_Description of the task_.
Return the records from the first line through the line containing "absolute; left: 733px;", and leave out the pictures.

_Source data_.
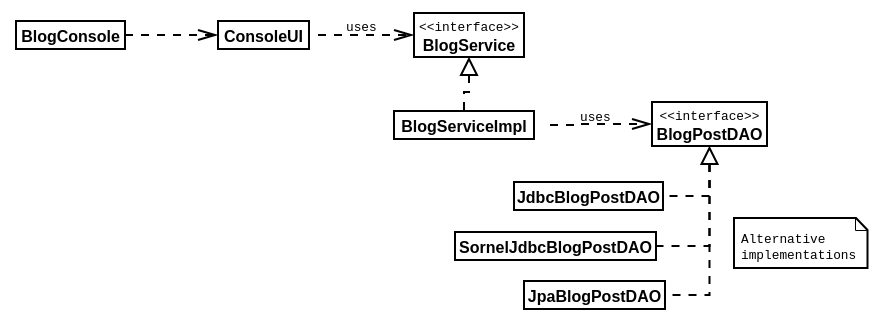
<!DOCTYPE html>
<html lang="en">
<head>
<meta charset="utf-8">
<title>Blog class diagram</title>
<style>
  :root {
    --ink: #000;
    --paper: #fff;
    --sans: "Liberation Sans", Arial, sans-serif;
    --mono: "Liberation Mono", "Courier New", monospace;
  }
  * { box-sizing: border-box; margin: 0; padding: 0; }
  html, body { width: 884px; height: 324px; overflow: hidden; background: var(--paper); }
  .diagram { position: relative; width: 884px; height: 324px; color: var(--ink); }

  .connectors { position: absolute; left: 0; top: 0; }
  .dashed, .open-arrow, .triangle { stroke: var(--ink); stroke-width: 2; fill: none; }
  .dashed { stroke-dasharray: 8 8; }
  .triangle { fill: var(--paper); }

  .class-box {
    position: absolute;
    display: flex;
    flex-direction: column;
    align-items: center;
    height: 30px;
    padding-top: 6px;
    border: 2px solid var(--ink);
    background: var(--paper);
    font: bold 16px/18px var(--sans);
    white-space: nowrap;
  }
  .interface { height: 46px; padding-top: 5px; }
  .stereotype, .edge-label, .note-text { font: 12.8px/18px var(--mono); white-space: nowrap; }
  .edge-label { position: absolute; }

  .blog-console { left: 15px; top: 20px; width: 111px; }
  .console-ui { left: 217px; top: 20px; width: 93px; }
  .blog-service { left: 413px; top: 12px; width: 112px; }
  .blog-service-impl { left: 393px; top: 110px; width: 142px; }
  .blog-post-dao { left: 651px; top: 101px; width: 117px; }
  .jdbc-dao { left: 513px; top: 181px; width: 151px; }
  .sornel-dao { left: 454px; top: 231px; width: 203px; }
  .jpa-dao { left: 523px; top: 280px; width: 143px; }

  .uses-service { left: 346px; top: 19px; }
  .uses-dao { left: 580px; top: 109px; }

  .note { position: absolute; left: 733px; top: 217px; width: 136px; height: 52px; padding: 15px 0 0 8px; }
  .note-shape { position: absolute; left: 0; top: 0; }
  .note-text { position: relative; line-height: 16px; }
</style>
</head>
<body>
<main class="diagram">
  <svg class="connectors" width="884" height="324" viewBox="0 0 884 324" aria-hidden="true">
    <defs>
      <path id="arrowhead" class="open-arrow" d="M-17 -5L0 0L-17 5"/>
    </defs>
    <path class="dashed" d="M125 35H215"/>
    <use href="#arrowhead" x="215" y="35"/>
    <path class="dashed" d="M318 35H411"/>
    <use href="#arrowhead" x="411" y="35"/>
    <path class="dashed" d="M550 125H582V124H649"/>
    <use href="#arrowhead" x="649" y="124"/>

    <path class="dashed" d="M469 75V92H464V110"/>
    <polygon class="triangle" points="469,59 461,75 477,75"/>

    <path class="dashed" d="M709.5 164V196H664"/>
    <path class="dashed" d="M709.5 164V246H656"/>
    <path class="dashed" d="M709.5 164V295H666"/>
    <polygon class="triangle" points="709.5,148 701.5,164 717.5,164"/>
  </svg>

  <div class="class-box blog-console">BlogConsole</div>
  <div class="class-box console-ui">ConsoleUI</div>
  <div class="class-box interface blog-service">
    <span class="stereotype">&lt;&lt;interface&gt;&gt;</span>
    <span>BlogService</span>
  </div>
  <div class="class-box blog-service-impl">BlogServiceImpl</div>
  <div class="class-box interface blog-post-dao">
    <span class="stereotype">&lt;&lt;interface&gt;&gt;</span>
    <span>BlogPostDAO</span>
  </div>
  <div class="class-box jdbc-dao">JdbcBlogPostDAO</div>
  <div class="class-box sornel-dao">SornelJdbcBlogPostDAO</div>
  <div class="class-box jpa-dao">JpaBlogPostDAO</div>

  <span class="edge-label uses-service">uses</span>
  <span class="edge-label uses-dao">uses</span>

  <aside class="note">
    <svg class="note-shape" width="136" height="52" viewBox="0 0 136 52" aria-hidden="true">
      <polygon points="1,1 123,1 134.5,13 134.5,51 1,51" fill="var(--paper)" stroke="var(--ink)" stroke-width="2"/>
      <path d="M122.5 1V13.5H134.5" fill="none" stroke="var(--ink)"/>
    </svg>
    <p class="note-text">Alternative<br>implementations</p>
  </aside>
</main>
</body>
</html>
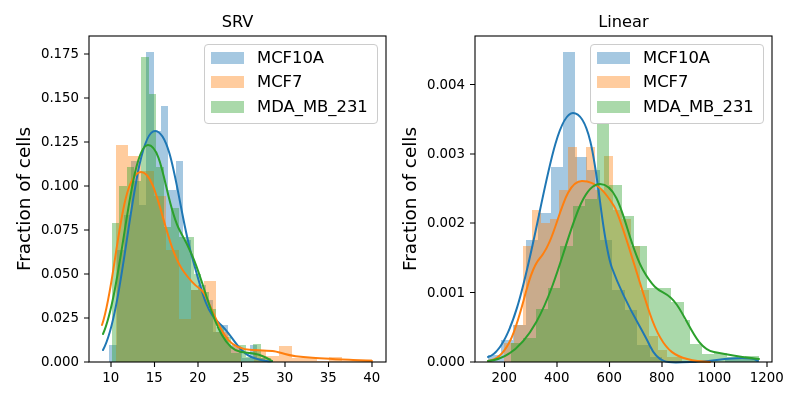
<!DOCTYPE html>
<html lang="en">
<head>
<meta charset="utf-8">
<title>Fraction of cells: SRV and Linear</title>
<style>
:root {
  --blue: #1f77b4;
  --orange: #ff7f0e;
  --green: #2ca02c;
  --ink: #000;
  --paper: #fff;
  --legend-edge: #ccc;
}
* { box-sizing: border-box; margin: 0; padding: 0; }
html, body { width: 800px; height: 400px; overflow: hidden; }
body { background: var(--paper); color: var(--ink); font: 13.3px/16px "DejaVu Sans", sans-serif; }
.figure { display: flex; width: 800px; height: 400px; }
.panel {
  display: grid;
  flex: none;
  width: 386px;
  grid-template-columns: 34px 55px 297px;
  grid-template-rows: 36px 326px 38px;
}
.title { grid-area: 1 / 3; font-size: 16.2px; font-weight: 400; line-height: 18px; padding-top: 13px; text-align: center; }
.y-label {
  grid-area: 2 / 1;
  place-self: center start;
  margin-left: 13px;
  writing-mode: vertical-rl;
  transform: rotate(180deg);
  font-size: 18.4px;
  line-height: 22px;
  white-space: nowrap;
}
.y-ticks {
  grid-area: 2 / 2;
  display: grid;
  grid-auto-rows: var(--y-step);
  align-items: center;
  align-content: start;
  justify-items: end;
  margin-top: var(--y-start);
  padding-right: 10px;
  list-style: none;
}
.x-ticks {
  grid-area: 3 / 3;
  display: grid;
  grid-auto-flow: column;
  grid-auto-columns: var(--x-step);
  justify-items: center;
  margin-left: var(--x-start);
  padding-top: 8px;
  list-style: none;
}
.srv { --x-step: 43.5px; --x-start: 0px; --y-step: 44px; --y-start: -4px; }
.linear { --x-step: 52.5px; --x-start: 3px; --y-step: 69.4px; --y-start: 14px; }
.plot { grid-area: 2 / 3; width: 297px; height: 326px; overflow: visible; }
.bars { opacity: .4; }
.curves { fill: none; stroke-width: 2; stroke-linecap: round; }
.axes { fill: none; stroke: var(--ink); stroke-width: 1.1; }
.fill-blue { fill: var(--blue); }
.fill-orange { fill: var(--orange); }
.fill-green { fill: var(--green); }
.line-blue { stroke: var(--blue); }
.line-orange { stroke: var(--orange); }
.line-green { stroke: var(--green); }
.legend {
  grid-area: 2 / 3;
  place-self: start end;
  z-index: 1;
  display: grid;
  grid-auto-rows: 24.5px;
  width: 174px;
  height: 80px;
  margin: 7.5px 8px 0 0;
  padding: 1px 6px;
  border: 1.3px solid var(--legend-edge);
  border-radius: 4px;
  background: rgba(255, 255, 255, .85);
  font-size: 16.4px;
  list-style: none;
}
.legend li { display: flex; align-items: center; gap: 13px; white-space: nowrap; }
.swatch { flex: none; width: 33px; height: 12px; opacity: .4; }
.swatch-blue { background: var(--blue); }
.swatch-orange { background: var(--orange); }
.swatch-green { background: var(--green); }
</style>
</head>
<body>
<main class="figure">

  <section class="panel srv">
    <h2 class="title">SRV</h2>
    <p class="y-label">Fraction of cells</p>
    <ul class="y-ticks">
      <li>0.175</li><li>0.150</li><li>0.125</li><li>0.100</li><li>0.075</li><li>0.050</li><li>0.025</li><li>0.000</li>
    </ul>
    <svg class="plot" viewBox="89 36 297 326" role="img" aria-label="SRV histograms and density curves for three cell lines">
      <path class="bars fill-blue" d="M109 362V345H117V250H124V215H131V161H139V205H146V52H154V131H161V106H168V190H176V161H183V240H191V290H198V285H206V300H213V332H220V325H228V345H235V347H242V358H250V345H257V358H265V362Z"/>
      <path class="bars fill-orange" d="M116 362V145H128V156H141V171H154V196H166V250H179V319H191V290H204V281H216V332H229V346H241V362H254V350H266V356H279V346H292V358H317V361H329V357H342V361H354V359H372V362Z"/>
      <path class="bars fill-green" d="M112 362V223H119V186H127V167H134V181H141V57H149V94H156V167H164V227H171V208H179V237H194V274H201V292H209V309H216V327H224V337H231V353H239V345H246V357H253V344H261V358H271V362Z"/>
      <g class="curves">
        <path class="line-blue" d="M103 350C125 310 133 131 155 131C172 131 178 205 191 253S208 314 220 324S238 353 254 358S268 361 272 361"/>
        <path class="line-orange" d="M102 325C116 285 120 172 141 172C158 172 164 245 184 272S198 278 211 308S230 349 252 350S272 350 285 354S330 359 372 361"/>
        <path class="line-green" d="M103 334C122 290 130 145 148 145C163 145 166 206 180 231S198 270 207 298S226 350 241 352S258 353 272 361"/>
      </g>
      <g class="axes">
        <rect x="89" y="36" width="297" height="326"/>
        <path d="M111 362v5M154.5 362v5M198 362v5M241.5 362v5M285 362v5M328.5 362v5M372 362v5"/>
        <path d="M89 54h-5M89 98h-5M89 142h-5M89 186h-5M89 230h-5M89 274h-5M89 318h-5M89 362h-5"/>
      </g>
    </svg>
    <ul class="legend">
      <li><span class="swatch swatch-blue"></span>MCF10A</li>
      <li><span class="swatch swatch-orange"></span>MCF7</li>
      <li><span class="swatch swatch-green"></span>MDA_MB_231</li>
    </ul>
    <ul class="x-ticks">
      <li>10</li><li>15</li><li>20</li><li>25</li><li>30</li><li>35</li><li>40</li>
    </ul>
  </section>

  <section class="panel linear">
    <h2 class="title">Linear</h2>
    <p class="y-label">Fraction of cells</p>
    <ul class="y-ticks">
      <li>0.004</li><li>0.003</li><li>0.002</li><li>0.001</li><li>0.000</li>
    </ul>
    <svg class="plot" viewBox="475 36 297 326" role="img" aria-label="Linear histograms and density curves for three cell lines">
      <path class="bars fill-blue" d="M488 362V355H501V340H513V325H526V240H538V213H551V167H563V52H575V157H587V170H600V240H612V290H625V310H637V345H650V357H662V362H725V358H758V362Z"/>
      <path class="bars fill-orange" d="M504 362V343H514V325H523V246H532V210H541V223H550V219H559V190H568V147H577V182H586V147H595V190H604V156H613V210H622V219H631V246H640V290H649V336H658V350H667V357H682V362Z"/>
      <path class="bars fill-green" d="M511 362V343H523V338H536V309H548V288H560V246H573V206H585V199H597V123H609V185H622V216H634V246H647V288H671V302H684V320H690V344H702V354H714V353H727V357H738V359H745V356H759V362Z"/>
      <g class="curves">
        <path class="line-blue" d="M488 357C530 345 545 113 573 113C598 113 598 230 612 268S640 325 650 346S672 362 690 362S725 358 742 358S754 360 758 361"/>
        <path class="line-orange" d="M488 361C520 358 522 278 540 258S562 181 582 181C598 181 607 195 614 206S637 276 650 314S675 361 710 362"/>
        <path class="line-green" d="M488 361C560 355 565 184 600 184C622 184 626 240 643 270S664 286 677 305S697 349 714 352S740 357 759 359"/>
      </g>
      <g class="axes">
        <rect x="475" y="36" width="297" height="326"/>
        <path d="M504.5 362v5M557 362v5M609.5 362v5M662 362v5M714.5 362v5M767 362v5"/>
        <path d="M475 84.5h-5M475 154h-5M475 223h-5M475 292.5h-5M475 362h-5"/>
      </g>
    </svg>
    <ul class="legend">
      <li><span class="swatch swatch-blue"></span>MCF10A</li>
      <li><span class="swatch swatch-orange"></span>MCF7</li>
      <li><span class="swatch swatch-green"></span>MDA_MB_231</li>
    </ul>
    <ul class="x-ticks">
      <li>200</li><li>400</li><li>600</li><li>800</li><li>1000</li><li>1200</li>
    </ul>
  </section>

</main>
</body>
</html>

_Answer_.
<!DOCTYPE html>
<html lang="en">
<head>
<meta charset="utf-8">
<title>Blog class diagram</title>
<style>
  :root {
    --ink: #000;
    --paper: #fff;
    --sans: "Liberation Sans", Arial, sans-serif;
    --mono: "Liberation Mono", "Courier New", monospace;
  }
  * { box-sizing: border-box; margin: 0; padding: 0; }
  html, body { width: 884px; height: 324px; overflow: hidden; background: var(--paper); }
  .diagram { position: relative; width: 884px; height: 324px; color: var(--ink); }

  .connectors { position: absolute; left: 0; top: 0; }
  .dashed, .open-arrow, .triangle { stroke: var(--ink); stroke-width: 2; fill: none; }
  .dashed { stroke-dasharray: 8 8; }
  .triangle { fill: var(--paper); }

  .class-box {
    position: absolute;
    display: flex;
    flex-direction: column;
    align-items: center;
    height: 30px;
    padding-top: 6px;
    border: 2px solid var(--ink);
    background: var(--paper);
    font: bold 16px/18px var(--sans);
    white-space: nowrap;
  }
  .interface { height: 46px; padding-top: 5px; }
  .stereotype, .edge-label, .note-text { font: 12.8px/18px var(--mono); white-space: nowrap; }
  .edge-label { position: absolute; }

  .blog-console { left: 15px; top: 20px; width: 111px; }
  .console-ui { left: 217px; top: 20px; width: 93px; }
  .blog-service { left: 413px; top: 12px; width: 112px; }
  .blog-service-impl { left: 393px; top: 110px; width: 142px; }
  .blog-post-dao { left: 651px; top: 101px; width: 117px; }
  .jdbc-dao { left: 513px; top: 181px; width: 151px; }
  .sornel-dao { left: 454px; top: 231px; width: 203px; }
  .jpa-dao { left: 523px; top: 280px; width: 143px; }

  .uses-service { left: 346px; top: 19px; }
  .uses-dao { left: 580px; top: 109px; }

  .note { position: absolute; left: 733px; top: 217px; width: 136px; height: 52px; padding: 15px 0 0 8px; }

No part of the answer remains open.